Video from Historic Royal Palaces:
The article I mention in my video, the 1918 one - The Queen's Kirtle Lionel Cust
Historic Royal Palaces have now replied to my comment on Facebook:
"Hello Claire Ridgway, Thanks for the post, you've covered some very valid points. Our Curators are aware of the articles that you mention and are not claiming to have discovered the altar cloth. Rather, they have been able to examine it closely and identify it as a fragment of a dress because of a dart sewn into it. We are of course aware of the research many historians and local people have pursued into this history of this fascinating object, and will continue to endeavour to communicate that."
My reply back to them:
"Historic Royal Palaces, the newspaper reports have all called it a new discovery, your video description says "In this video Tracy Borman and Eleri Lynn, the Curator of the Dress Collection describe the significance of the find, what it was like to discover it" and Eleri Lynn states that it is a "once in a career identification" and no credit has been given to Lionel Cust. In The Daily Mail, Tracy Borman is quoted as saying "'It was only because I was having a wander round the church that I saw this extraordinary material on the wall. It was one of those chance discoveries" and "This is an incredible find". That's very misleading and obviously has led to people seeing this as a brand new discovery. I realise that newspapers can make errors in their reports but their reports seem to have been based on your press statement.
In your own press statement: "A richly embroidered altar cloth, preserved for centuries in a small rural church in Bacton, Herefordshire, has recently been identified by experts as a piece of a sixteenth century dress, which may even have belonged to Queen Elizabeth I herself. Rumoured for centuries to be connected to the Tudor Queen via her servant, Blanche Parry, the story of this remarkable object is uncovered in a new book, from Historic Royal Palaces Joint Chief Curator Tracy Borman: ‘The Private Lives of the Tudors.’"

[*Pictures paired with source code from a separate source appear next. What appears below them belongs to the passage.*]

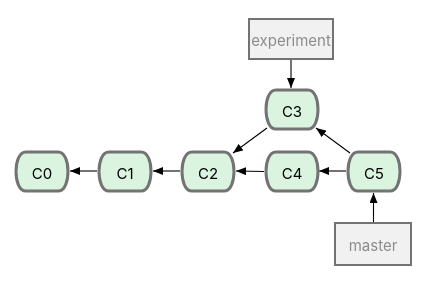
<!DOCTYPE html>
<html lang="en">
<head>
<meta charset="utf-8">
<title>Commit history after a merge</title>
<style>
:root {
  --paper: #ffffff;
  --commit-fill: #daf4df;
  --outline: #737373;
  --branch-fill: #f1f1f1;
  --branch-text: #8b8b8b;
  --ink: #000000;
}
* { box-sizing: border-box; }
html, body { margin: 0; }
body { width: 424px; height: 284px; overflow: hidden; background: var(--paper); }
.graph {
  position: relative;
  width: 424px;
  height: 284px;
  overflow: hidden;
  font-family: Inter, Roboto, sans-serif;
  font-size: 15px;
  line-height: 18px;
}
.links, .commit svg { position: absolute; left: 0; top: 0; display: block; }
.links line { stroke: var(--ink); stroke-width: 1.1; }
.commit, .branch {
  position: absolute;
  display: flex;
  align-items: center;
  justify-content: center;
  white-space: nowrap;
}
.commit { width: 56px; height: 43px; padding-top: 4px; color: var(--ink); }
.commit span { position: relative; }
.commit use { fill: var(--commit-fill); stroke: var(--outline); stroke-width: 3; }
.branch {
  height: 42px;
  padding-top: 3px;
  background: var(--branch-fill);
  border: 2px solid var(--outline);
  color: var(--branch-text);
}
.c0 { left: 14px; top: 150px; }
.c1 { left: 97px; top: 150px; }
.c2 { left: 180px; top: 150px; }
.c3 { left: 264px; top: 88px; }
.c4 { left: 264px; top: 150px; }
.c5 { left: 346px; top: 150px; }
.experiment { left: 248px; top: 18px; width: 86px; }
.master { left: 334px; top: 222px; width: 78px; height: 44px; }
</style>
</head>
<body>
<main class="graph">
  <svg class="links" width="424" height="284" viewBox="0 0 424 284" aria-hidden="true">
    <defs>
      <marker id="arrow" markerUnits="userSpaceOnUse" markerWidth="11" markerHeight="8" refX="10" refY="4" orient="auto">
        <polygon points="0,0 10,4 0,8"/>
      </marker>
      <path id="commit-shape" d="M12 2H44C51 2 54 12 54 21.5S51 41 44 41H12C5 41 2 31 2 21.5S5 2 12 2Z"/>
    </defs>
    <g marker-end="url(#arrow)">
      <line x1="97" y1="171" x2="70" y2="171" marker-end="url(#arrow)"/>
      <line x1="180" y1="171" x2="153" y2="171" marker-end="url(#arrow)"/>
      <line x1="264" y1="171.5" x2="236" y2="171" marker-end="url(#arrow)"/>
      <line x1="346" y1="171" x2="319" y2="171" marker-end="url(#arrow)"/>
      <line x1="267" y1="128" x2="233" y2="153" marker-end="url(#arrow)"/>
      <line x1="350" y1="153" x2="316" y2="128" marker-end="url(#arrow)"/>
      <line x1="291" y1="59" x2="291" y2="88" marker-end="url(#arrow)"/>
      <line x1="373.5" y1="223" x2="373.5" y2="193" marker-end="url(#arrow)"/>
    </g>
  </svg>
  <div class="branch experiment">experiment</div>
  <div class="commit c3"><svg width="56" height="43" aria-hidden="true"><use href="#commit-shape"/></svg><span>C3</span></div>
  <div class="commit c0"><svg width="56" height="43" aria-hidden="true"><use href="#commit-shape"/></svg><span>C0</span></div>
  <div class="commit c1"><svg width="56" height="43" aria-hidden="true"><use href="#commit-shape"/></svg><span>C1</span></div>
  <div class="commit c2"><svg width="56" height="43" aria-hidden="true"><use href="#commit-shape"/></svg><span>C2</span></div>
  <div class="commit c4"><svg width="56" height="43" aria-hidden="true"><use href="#commit-shape"/></svg><span>C4</span></div>
  <div class="commit c5"><svg width="56" height="43" aria-hidden="true"><use href="#commit-shape"/></svg><span>C5</span></div>
  <div class="branch master">master</div>
</main>
</body>
</html>
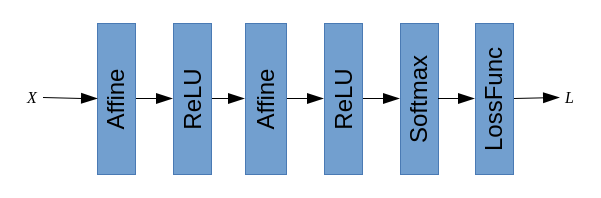
<!DOCTYPE html>
<html lang="en">
<head>
<meta charset="utf-8">
<title>Two-layer network: forward pass</title>
<style>
:root {
  --paper: #ffffff;
  --ink: #000000;
  --layer-fill: #729fcf;
  --layer-edge: #4a7ab4;
}
* { box-sizing: border-box; }
html, body { margin: 0; }
body { width: 601px; height: 198px; overflow: hidden; background: var(--paper); }
.network { position: relative; width: 601px; height: 198px; color: var(--ink); }
.layer {
  position: absolute;
  left: var(--x);
  top: 23px;
  width: var(--w, 39px);
  height: 152px;
  display: flex;
  align-items: center;
  justify-content: center;
  background: var(--layer-fill);
  border: 1px solid var(--layer-edge);
  font: 24px/24px "Liberation Sans", Arial, sans-serif;
}
.layer span { flex: none; white-space: nowrap; transform: rotate(-90deg); }
.variable {
  position: absolute;
  left: var(--x);
  top: 88px;
  font: italic 16px/20px "Liberation Serif", "Times New Roman", serif;
}
.connections { position: absolute; left: 0; top: 0; }
.connections line { stroke: var(--ink); stroke-width: 1; }
</style>
</head>
<body>
<main class="network">
  <span class="variable" style="--x:27px">X</span>
  <div class="layer" style="--x:97px"><span>Affine</span></div>
  <div class="layer" style="--x:173px"><span>ReLU</span></div>
  <div class="layer" style="--x:245px; --w:42px"><span>Affine</span></div>
  <div class="layer" style="--x:324px"><span>ReLU</span></div>
  <div class="layer" style="--x:400px"><span>Softmax</span></div>
  <div class="layer" style="--x:475px"><span>LossFunc</span></div>
  <span class="variable" style="--x:565px">L</span>

  <svg class="connections" width="601" height="198" viewBox="0 0 601 198" aria-hidden="true">
    <defs>
      <polygon id="arrowhead" points="0,0 -17,-5.5 -17,5.5"/>
    </defs>
    <line x1="43" y1="97.5" x2="82" y2="98.5"/>
    <use href="#arrowhead" transform="translate(98 98.5) rotate(1)"/>
    <line x1="136" y1="98.5" x2="158" y2="98.5"/>
    <use href="#arrowhead" x="173" y="98.5"/>
    <line x1="212" y1="98.5" x2="230" y2="98.5"/>
    <use href="#arrowhead" x="245" y="98.5"/>
    <line x1="287" y1="98.5" x2="309" y2="98.5"/>
    <use href="#arrowhead" x="324" y="98.5"/>
    <line x1="363" y1="98.5" x2="385" y2="98.5"/>
    <use href="#arrowhead" x="400" y="98.5"/>
    <line x1="438" y1="98.5" x2="460" y2="98.5"/>
    <use href="#arrowhead" x="475" y="98.5"/>
    <line x1="514" y1="98.5" x2="545" y2="97.8"/>
    <use href="#arrowhead" transform="translate(560 97.5) rotate(-1)"/>
  </svg>
</main>
</body>
</html>
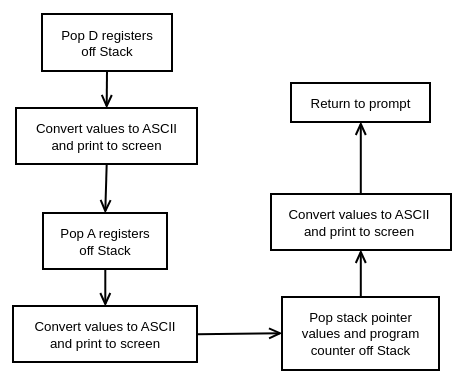
<!DOCTYPE html>
<html lang="en">
<head>
<meta charset="utf-8">
<title>Register dump flowchart</title>
<style>
:root { --ink: #000; --paper: #fff; }
* { box-sizing: border-box; }
html, body { margin: 0; background: var(--paper); }
body { overflow: hidden; }
.flowchart {
  position: relative;
  width: 464px;
  height: 384px;
  overflow: hidden;
  background: var(--paper);
  color: var(--ink);
  font: 13.3px/16.5px "Liberation Sans", Arial, sans-serif;
}
.connectors { position: absolute; left: 0; top: 0; fill: none; stroke: var(--ink); stroke-width: 2; }
.step {
  position: absolute;
  display: flex;
  align-items: center;
  justify-content: center;
  padding-top: 3px;
  border: 2px solid var(--ink);
  background: var(--paper);
  text-align: center;
  white-space: nowrap;
}
.pop-d { left: 41px; top: 13px; width: 132px; height: 59px; }
.print-d { left: 15px; top: 107px; width: 183px; height: 58px; }
.pop-a { left: 42px; top: 212px; width: 126px; height: 58px; }
.print-a { left: 12px; top: 305px; width: 186px; height: 58px; }
.pop-pointer { left: 281px; top: 296px; width: 159px; height: 75px; padding-top: 2px; }
.print-pointer { left: 270px; top: 193px; width: 182px; height: 58px; padding-right: 4px; }
.return { left: 290px; top: 82px; width: 141px; height: 41px; }
</style>
</head>
<body>
<main class="flowchart">
  <svg class="connectors" width="464" height="384" viewBox="0 0 464 384" aria-hidden="true">
    <defs>
      <marker id="arrowhead" viewBox="-13 -8 16 16" markerWidth="16" markerHeight="16" refX="0" refY="0" markerUnits="userSpaceOnUse" orient="auto">
        <path d="M-11-5 0 0-11 5" fill="none" stroke="#000" stroke-width="2"/>
      </marker>
    </defs>
    <g marker-end="url(#arrowhead)">
      <path d="M107 71 106.7 106"/>
      <path d="M106.7 164 105.3 211"/>
      <path d="M105.3 269V304"/>
      <path d="M197 334.3 280 333.2"/>
      <path d="M360.8 297V252"/>
      <path d="M360.8 194V124"/>
    </g>
  </svg>
  <div class="step pop-d">Pop D registers<br>off Stack</div>
  <div class="step print-d"><span>Convert values to ASCII<br>and print to screen</span></div>
  <div class="step pop-a">Pop A registers<br>off Stack</div>
  <div class="step print-a">Convert values to ASCII<br>and print to screen</div>
  <div class="step pop-pointer">Pop stack pointer<br>values and program<br>counter off Stack</div>
  <div class="step print-pointer">Convert values to ASCII<br>and print to screen</div>
  <div class="step return">Return to prompt</div>
</main>
</body>
</html>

And quoting Tracy Borman from the press statement:
"This is an incredible find – items of Tudor dress are exceptionally rare in any case, but to uncover one with such a close personal link to Queen Elizabeth I is almost unheard of."
The words "find" and "uncover" make it all sound new. But it was identified as such by Lionel Cust. Perhaps it should say something like "science has been able to prove Lionel Cust's identification".
I'm not trying to be difficult, I just think that the press statement and coverage of this work have been misleading. Are Cust and Richardson cited in Tracy Borman's book? Does her book go into more detail on the history of the theory?
I'm so glad, though, that further work is being done on the cloth and that the video if it means that we can all enjoy the detailed and exquisite embroidery. It's also good that it is being conserved properly to protect it from damage."
My comment and their reply can be found at ps://www.facebook.com/HRPalaces/videos/10154132396498468/.
HRP's press statement can be found at http://www.hrp.org.uk/news-and-media/press-resources/historic-royal-palaces-press-releases-and-archives/sunday-best-altar-cloth-or-elizabeth-i-s-dress/